The Huron Tract Land Trust Conservancy (HTLTC) is a new land trust created in 2011 by the Ausable Bayfield Conservation Foundation, a registered Canadian charity. The HTLTC is a volunteer organization with a community board of directors. For more information visit the Huron Tract Land Trust Conservancy Website.

The Huron Tract Land Trust Conservancy gives people a safe, reliable, long-term way to leave financial contributions or bequests of real property for the protection of the land, water, and species for generations to come.

The Huron Tract Land Trust Conservancy gets its name and geographic boundaries from the days of early settlement in this part of Ontario. The Huron Tract was purchased by the Canada Company, an agent of the British government, to be distributed to colonial settlers of Upper Canada.

Huron Tract Land Trust Conservancy formed to acquire, protect lands for nature preservation in historic Ontario area

New charitable organization board of directors announced; first meeting held

A new charitable organization has been created to acquire and permanently protect lands for nature preservation throughout the area of the historic Huron Tract.

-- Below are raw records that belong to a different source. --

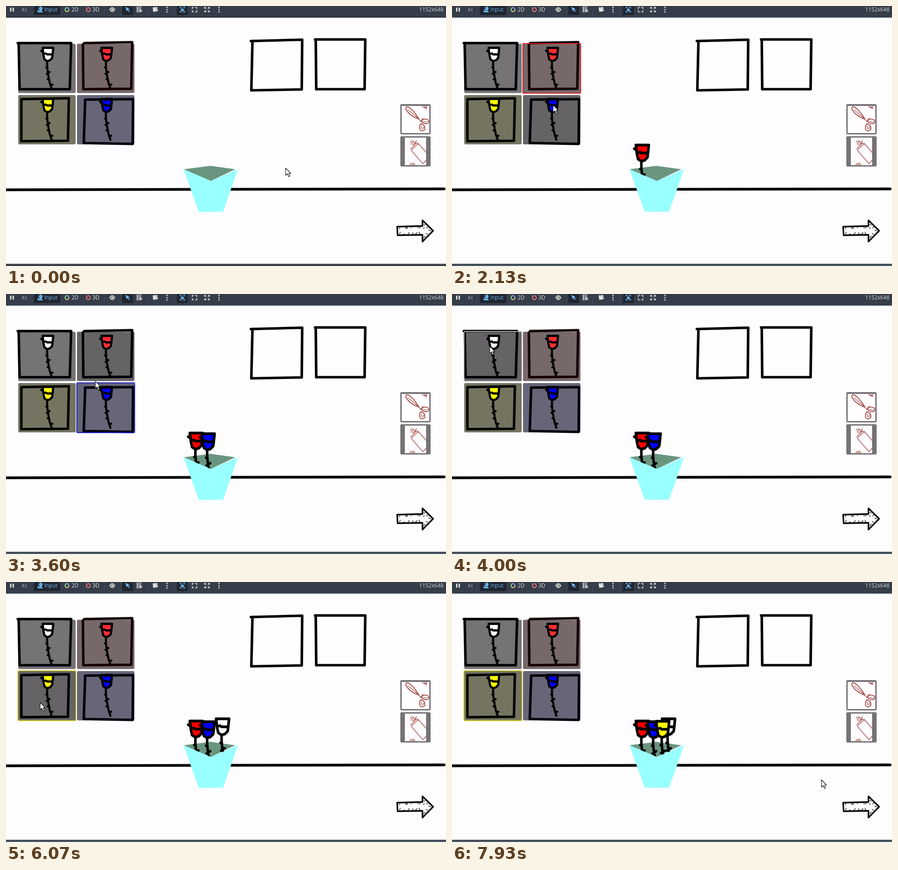
These frames come from a looping animation (973x575 px, 8 s). An HTML page with a canvas:

```html
<!DOCTYPE html>
<html lang="en">
<head>
<meta charset="utf-8">
<title>Flower shop</title>
<style>
html, body { margin: 0; width: 100%; height: 100%; overflow: hidden; background: #fffdff; }
canvas { display: block; width: 973px; height: 575px; }
</style>
</head>
<body>
<canvas id="stage" width="973" height="575"></canvas>
<script>
const c = document.getElementById('stage').getContext('2d');
const LOOP = 8000, TICK = 1000 / 15;
const FONT = '11.9px "Open Sans", "Noto Sans", sans-serif';
const ACCENT = '#70bafa', LIGHT = '#e0e0e0', DARK = '#20262f';

// Pointer stops: time, x, y
const STOPS = [
  [0, 618, 358], [133, 618, 358], [533, 215, 150], [733, 215, 150], [933, 438, 380],
  [1267, 420, 362], [1333, 420, 362], [1467, 440, 366], [1533, 440, 366],
  [1867, 225, 170], [2333, 222, 250], [2533, 222, 250], [2733, 444, 354],
  [2800, 456, 361], [2933, 456, 361], [3133, 446, 362], [3267, 446, 362],
  [3800, 83, 115], [4000, 83, 115], [4333, 482, 366], [4533, 478, 349],
  [4667, 478, 349], [4733, 478, 357], [5067, 478, 357], [5867, 124, 287],
  [5933, 75, 266], [6067, 75, 266], [6467, 552, 378], [6867, 492, 361],
  [6933, 487, 362], [7000, 487, 362], [7200, 465, 362], [7467, 465, 362], [7933, 816.5, 437]
];

const SLOTS = [
  { x: 27, y: 83.6, bud: 90, bg: '#757375', ink: '#000', petal: '#fff', ring: '#cfcdcf', click: 4000,
    frame: 'M26 82H144L141 184H30L28 83' },
  { x: 157, y: 83.6, bud: 90, bg: '#776869', ink: '#140406', petal: '#ff2d33', ring: '#e81818', click: 733,
    frame: 'M173 82L279 80L277 183L171 184L170 85' },
  { x: 27, y: 197, bud: 203, bg: '#747461', ink: '#050500', petal: '#ff0', ring: '#c8c310', click: 6067,
    frame: 'M34 206L139 204L137 298L34 299Z' },
  { x: 157, y: 197, bud: 203, bg: '#666678', ink: '#00000c', petal: '#00f', ring: '#0a0ac8', click: 2533,
    frame: 'M175 207L281 206L280 305L172 303Z' }
];
const SLOT_W = 127, SLOT_H = 109;

// Back to front
const BOUQUET = [
  { x: 478, y: 299.5, petal: '#fafafa', from: 4933 },
  { x: 420, y: 304.5, petal: '#f00', from: 1333 },
  { x: 446, y: 306, petal: '#00f', from: 3267 },
  { x: 465, y: 305, petal: '#ff0', from: 7467 }
];

function fill(d, color) {
  c.fillStyle = color;
  c.fill(new Path2D(d));
}

function stroke(d, color, width) {
  c.strokeStyle = color;
  c.lineWidth = width;
  c.stroke(new Path2D(d));
}

function box(x, y, w, h, color, r = 0) {
  c.fillStyle = color;
  c.beginPath();
  c.roundRect(x, y, w, h, r);
  c.fill();
}

function dot(x, y, r, color) {
  c.fillStyle = color;
  c.beginPath();
  c.arc(x, y, r, 0, 7);
  c.fill();
}

function arc(x, y, r, a, b, color, width) {
  c.strokeStyle = color;
  c.lineWidth = width;
  c.beginPath();
  c.arc(x, y, r, a, b);
  c.stroke();
}

function label(s, x, color, align = 'left') {
  c.font = FONT;
  c.textAlign = align;
  c.fillStyle = color;
  c.fillText(s, x, 12);
}

function pointerAt(t) {
  const i = STOPS.findIndex(s => s[0] > t);
  if (i < 0) return STOPS[STOPS.length - 1].slice(1);
  const [t0, x0, y0] = STOPS[i - 1], [t1, x1, y1] = STOPS[i];
  const u = (t - t0) / (t1 - t0), k = u * u * (3 - 2 * u);
  return [x0 + (x1 - x0) * k, y0 + (y1 - y0) * k];
}

function toolbar(active) {
  box(0, 0, 973, 25.5, '#363d4a');
  box(0, 24, 973, 1.5, active ? '#33485e' : '#20252e');
  for (const x of [54, 217, 252, 312, 371]) box(x, 0, 1, 20, '#444b58');
  box(62, 0, 58, 20, DARK, 2);
  box(257, 0, 24, 20, DARK, 2);
  box(378, 0, 24, 20, DARK, 2);

  box(9, 3.5, 3, 9, LIGHT, 1);
  box(14.5, 3.5, 3, 9, LIGHT, 1);
  fill('M36 3L42 8L36 13Z', '#737984');
  box(43, 3, 2, 10, '#737984');

  dot(76.5, 5.5, 4.3, ACCENT);
  box(75, 8, 3, 4, ACCENT);
  box(70, 9, 3, 5, ACCENT, 1);
  box(71, 11, 10, 3, ACCENT, 1);
  dot(75, 4.5, 1.2, DARK);
  label('Input', 84.5, ACCENT);

  arc(135, 8, 4.3, 2.2, 4.5, '#8eef97', 2);
  arc(135, 8, 4.3, 4.5, 6.6, '#8da5f3', 2);
  arc(135, 8, 4.3, 0.3, 2.2, '#f0d77a', 2);
  label('2D', 145, LIGHT);
  arc(182, 8, 4.3, 0, 7, '#fc7f7f', 2);
  label('3D', 191, LIGHT);

  stroke('M229.5 8Q235 -.5 240.5 8Q235 16.5 229.5 8Z', LIGHT, 2);
  dot(235, 8, 2.2, LIGHT);
  fill('M264 2L273 6L270 7.5L274 11.5L272.5 13L268.5 9L267 12Z', ACCENT);
  stroke('M290 2.5H299M290 6H299M290 9.5H295M290 13H295M290 2V13.5', LIGHT, 1.6);
  fill('M295 7L302 10L299 11L301 14L299 14L297.5 12L296 14Z', LIGHT);
  dot(327, 5, 2.6, LIGHT);
  dot(332, 4.5, 2.6, LIGHT);
  box(325, 6, 8, 6.5, LIGHT, 1);
  fill('M332 9L336 6.5V12Z', LIGHT);
  for (const x of [356, 471]) for (const y of [3, 8, 13]) dot(x, y, 1.6, LIGHT);

  stroke('M385 5V2.5H388M392 2.5H395V5M385 11V13.5H388M392 13.5H395V11', ACCENT, 1.5);
  box(387, 7, 6, 4.5, ACCENT, 1);
  arc(390, 7, 2, 3.14, 6.28, ACCENT, 1.2);
  stroke('M412 6V3H415M419 3H422V6M412 10V13H415M419 13H422V10', LIGHT, 1.7);
  stroke('M439 5V3H442M439 3L442 6M447 3H450V5M450 3L447 6' +
    'M439 11V13H442M439 13L442 10M447 13H450V11M450 13L447 10', LIGHT, 1.6);
  label('1152x648', 967.5, '#d0d3d8', 'right');
}

// Origin: middle of the top edge of the bud
function flower(x, y, scale, petal) {
  c.save();
  c.translate(x, y);
  c.scale(scale, scale);
  fill('M-11 2.5H12.5L10.5 24L5 30L-1 32L-7 28Z', petal);
  stroke('M-11 2.5H12.5L11 17L10 25L5 30L-1 32L-7 28L-9 19L-11 3M-14 9L-10 12M-9 16L-4 15L-1 17H10', '#000', 4.8);
  stroke('M-1 33L-1 42L0 54L2.5 69L5 81L9 93', '#000', 4.6);
  stroke('M-1 46H-3M1 56H4.5M0 60H-2M2 72H0M6 84H11', '#000', 4.6);
  c.restore();
}

function slot(s, px, py, focused) {
  const hover = px >= s.x && px < s.x + SLOT_W && py >= s.y && py < s.y + SLOT_H;
  box(s.x, s.y, SLOT_W, SLOT_H, hover ? '#656365' : s.bg, 3);
  flower(s.x + 65, s.bud, 1, s.petal);
  stroke(s.frame, hover ? '#000' : s.ink, 5.6);
  if (!focused) return;
  c.strokeStyle = s.ring;
  c.lineWidth = 1.8;
  c.beginPath();
  c.roundRect(s.x - 0.5, s.y - 0.7, SLOT_W + 1, SLOT_H + 1.2, 2);
  c.stroke();
}

function tools() {
  const ink = '#a5504b';
  box(872, 217, 67, 67, '#757375', 3);
  box(875, 221, 61, 60, '#fffdff');
  stroke('M913 250C900 246 884 234 884 225C888 218 902 231 913 250Z', ink, 2);
  stroke('M889 230C898 236 906 243 912 250M913 250L918 256M922 248L917 256', ink, 1.5);
  stroke('M919 255C922 247 934 250 935 255C934 262 924 262 919 255Z', ink, 2);
  stroke('M918 260C912 267 914 276 920 276C929 276 929 265 918 260Z', ink, 2);
  stroke('M923 256L930 256M919 266C917 271 922 273 924 268', ink, 1.5);
  stroke('M921 222L930 227M926 222L930 227V221', ink, 1.5);

  box(872, 288, 67, 67, '#757375', 3);
  box(882, 291, 47, 61, '#fffdff');
  c.save();
  c.beginPath();
  c.rect(882, 291, 47, 61);
  c.clip();
  stroke('M883 345Q890 342 897 345', '#ead9d8', 1);
  stroke('M896 319L912 304L930 325M897 320L922 349L930 340', ink, 1.4);
  stroke('M895 316L908 303L912 306M894 301Q898 296 900 301L896 306M901 298L904 304L908 297M899 308L907 302', ink, 1.4);
  stroke('M893 352Q896 347 902 348L904 352M898 350L901 352', ink, 1.5);
  c.restore();
}

function arrow() {
  const d = 'M865 488L921 486.5V474L944.5 497L921 521V506L866 507Z';
  fill(d, '#fff');
  stroke(d, '#000', 3.4);
  stroke('M871 490L870 493M882 489L886 492M888 489L886 493M898 488L896 490M910 488L912 491M917 489L914 491' +
    'M870 504L872 500M880 505V503M889 504L892 501M900 504L899 501M906 504L909 501M915 504L913 500' +
    'M924 483L927 485M925 490L923 492M933 489L930 491M939 497L935 496M924 512L927 509M932 505L929 503', '#000', 1.3);
}

function bucket(t) {
  fill('M393 361L452 353.5L507 361L453 387Z', '#6a957f');
  for (const f of BOUQUET) if (t >= f.from) flower(f.x, f.y, 1.22, f.petal);
  fill('M392.5 361L453 387L513 361L480 455H426Z', '#99ffff');
}

function pointer(x, y) {
  c.save();
  c.translate(x, y);
  const d = 'M.5 .5V16.5L4.3 13L7 19.5L9.8 18.3L7 12H11.8Z';
  fill(d, '#fff');
  stroke(d, '#15151c', 1.2);
  c.restore();
}

function draw(ms) {
  const t = Math.floor((ms + 4) / TICK) * TICK + 1;
  const [px, py] = pointerAt(t);
  const focus = SLOTS.filter(s => t >= s.click).sort((a, b) => b.click - a.click)[0];
  c.lineCap = c.lineJoin = 'round';
  box(0, 0, 973, 575, '#fffdff');
  toolbar(!!focus);
  box(0, 570, 973, 5, '#4a4c54');
  box(0, 573.5, 973, 1.5, focus ? '#3d6080' : '#282d37');

  stroke('M0 406.5L420 405.5L969 404.5', '#000', 5.8);
  stroke('M541.5 77.5L655 74.5L654 184.5L542.5 186.5L545 78', '#000', 5.7);
  stroke('M683.5 74H794.5L793 184H686L685 75', '#000', 5.7);
  for (const s of SLOTS) slot(s, px, py, s === focus);
  tools();
  bucket(t);
  arrow();
  pointer(px, py);
}

function loop() {
  draw(performance.now() % LOOP);
  requestAnimationFrame(loop);
}
loop();
</script>
</body>
</html>
```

The Board of Directors for the Huron Tract Land Trust Conservancy has now been announced. The land trust’s first Chairman is Roger Lewington, of Bayfield. The board also includes: Steve Boles, of Exeter; Steve Bowers, of Brussels; Don Farwell, of Stratford; David Kemp, of Staffa; Tom McLaughlin, of Lucan; Burkhard Metzger, of Clinton; Peter Twynstra, of Ailsa Craig; and Philip Walden, of Thedford.

Lands trusts are charities which accept donations or bequests of land to help conserve land through ownership or through conservation agreements with property owners. Land trusts are committed to protecting those lands and properties permanently. Information about land trusts in Ontario can be obtained through the Ontario Land Trust Alliance website.

The Ausable Bayfield Conservation Foundation facilitated creation of the Huron Tract Land Trust Conservancy (HTLTC) to provide local landowners the opportunity to donate land throughout this important area of southwestern Ontario. Their donations go to a charitable organization with an independent board of directors made up of community-minded citizens, said Lewington. “Landowners throughout this historic area of Ontario now have a land-trust donation option as one way they can leave a lasting legacy for our environmental future,” he said. “Land trusts are important institutions that provide assurance to donors that their gift will offer a nature legacy for generations to come.”

The name Huron Tract refers to a stretch of southwestern Ontario land between Lake Huron and Lake Erie encompassing the modern-day counties of Huron, Perth, Middlesex, and Lambton. The Huron Tract was a one-million-acre area purchased and administered by the Canada Company, a British land development company acting with approval of the British government, in the 1830s. The Huron Tract is roughly 4,000 square kilometres in size.
Biographies of the directors, a map of the Huron Tract boundaries, and more information is available about the HTLTC online.

Anyone interested in donating to the Huron Tract Land Trust Conservancy, or finding out more, can phone 519-235-2610 or toll-free 1-888-286-2610 or e-mail Huron Tract Land Trust Conservancy.